### YOUR INSTRUCTIONS
Each line from the beginning of the data below through the line containing "color: var(--ink);" should be repeated exactly, please.

● ● ● ● ● ● ●

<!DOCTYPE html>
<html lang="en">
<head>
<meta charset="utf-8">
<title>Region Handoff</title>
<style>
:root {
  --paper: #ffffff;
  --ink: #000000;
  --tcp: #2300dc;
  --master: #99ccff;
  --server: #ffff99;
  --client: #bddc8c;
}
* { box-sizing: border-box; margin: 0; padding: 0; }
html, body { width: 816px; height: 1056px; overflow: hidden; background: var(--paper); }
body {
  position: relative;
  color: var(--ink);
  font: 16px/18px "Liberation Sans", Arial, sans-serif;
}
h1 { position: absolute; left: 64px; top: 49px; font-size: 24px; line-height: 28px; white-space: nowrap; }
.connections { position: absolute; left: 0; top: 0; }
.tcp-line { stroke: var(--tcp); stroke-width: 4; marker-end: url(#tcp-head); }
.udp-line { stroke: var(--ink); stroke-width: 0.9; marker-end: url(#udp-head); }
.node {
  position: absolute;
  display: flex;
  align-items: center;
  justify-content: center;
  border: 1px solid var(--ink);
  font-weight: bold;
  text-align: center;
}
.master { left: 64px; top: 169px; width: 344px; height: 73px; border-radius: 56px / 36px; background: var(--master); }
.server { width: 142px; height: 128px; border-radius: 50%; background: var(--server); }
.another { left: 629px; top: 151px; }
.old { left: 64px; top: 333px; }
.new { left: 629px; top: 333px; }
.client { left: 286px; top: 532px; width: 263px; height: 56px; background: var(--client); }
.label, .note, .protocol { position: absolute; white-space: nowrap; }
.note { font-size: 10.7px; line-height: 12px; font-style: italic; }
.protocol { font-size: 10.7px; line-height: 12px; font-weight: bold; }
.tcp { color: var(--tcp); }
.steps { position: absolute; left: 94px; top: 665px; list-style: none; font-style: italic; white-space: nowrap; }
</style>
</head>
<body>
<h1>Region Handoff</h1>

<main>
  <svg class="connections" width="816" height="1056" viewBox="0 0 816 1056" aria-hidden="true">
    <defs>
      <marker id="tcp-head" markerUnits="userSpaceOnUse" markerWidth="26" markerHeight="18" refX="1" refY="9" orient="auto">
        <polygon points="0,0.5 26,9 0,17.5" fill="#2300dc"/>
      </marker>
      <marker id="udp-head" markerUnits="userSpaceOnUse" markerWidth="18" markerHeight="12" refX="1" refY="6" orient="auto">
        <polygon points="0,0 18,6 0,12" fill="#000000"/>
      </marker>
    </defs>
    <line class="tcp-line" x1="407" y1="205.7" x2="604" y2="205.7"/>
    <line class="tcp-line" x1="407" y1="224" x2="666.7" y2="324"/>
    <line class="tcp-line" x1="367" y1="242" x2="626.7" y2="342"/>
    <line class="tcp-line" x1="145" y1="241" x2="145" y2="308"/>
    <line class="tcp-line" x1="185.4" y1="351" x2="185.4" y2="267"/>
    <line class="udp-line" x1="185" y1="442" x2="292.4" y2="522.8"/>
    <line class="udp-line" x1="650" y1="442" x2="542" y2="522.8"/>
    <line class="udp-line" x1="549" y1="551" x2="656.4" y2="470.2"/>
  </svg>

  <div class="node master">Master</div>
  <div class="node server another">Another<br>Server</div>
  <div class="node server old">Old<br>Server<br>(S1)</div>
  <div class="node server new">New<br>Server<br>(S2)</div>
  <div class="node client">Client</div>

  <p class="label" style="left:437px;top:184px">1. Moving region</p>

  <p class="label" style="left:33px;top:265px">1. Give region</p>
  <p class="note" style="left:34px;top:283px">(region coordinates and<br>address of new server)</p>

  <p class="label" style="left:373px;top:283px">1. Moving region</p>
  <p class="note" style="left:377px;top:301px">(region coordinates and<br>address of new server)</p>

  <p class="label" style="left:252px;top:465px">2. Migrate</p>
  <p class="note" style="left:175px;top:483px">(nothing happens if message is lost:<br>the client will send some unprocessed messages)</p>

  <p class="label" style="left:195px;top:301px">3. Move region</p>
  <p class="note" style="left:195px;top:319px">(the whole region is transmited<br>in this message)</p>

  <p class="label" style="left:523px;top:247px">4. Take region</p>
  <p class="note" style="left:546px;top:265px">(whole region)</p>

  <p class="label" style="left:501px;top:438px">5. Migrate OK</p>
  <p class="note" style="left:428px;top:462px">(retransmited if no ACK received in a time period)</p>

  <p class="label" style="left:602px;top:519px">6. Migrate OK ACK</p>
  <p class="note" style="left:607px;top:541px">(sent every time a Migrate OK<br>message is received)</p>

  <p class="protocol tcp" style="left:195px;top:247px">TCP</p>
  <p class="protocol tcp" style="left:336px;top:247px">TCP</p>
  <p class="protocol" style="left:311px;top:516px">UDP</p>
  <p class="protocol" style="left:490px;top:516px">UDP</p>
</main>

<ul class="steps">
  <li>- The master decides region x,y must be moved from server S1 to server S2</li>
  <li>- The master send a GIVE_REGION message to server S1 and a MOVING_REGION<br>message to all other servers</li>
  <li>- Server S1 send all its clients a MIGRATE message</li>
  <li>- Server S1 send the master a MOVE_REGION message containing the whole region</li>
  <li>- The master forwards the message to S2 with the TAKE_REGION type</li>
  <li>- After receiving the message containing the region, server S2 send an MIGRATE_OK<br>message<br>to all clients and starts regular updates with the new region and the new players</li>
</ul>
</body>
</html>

● ● ● ● ● ● ●

### ANSWER SPACE
<!DOCTYPE html>
<html lang="en">
<head>
<meta charset="utf-8">
<title>Region Handoff</title>
<style>
:root {
  --paper: #ffffff;
  --ink: #000000;
  --tcp: #2300dc;
  --master: #99ccff;
  --server: #ffff99;
  --client: #bddc8c;
}
* { box-sizing: border-box; margin: 0; padding: 0; }
html, body { width: 816px; height: 1056px; overflow: hidden; background: var(--paper); }
body {
  position: relative;
  color: var(--ink);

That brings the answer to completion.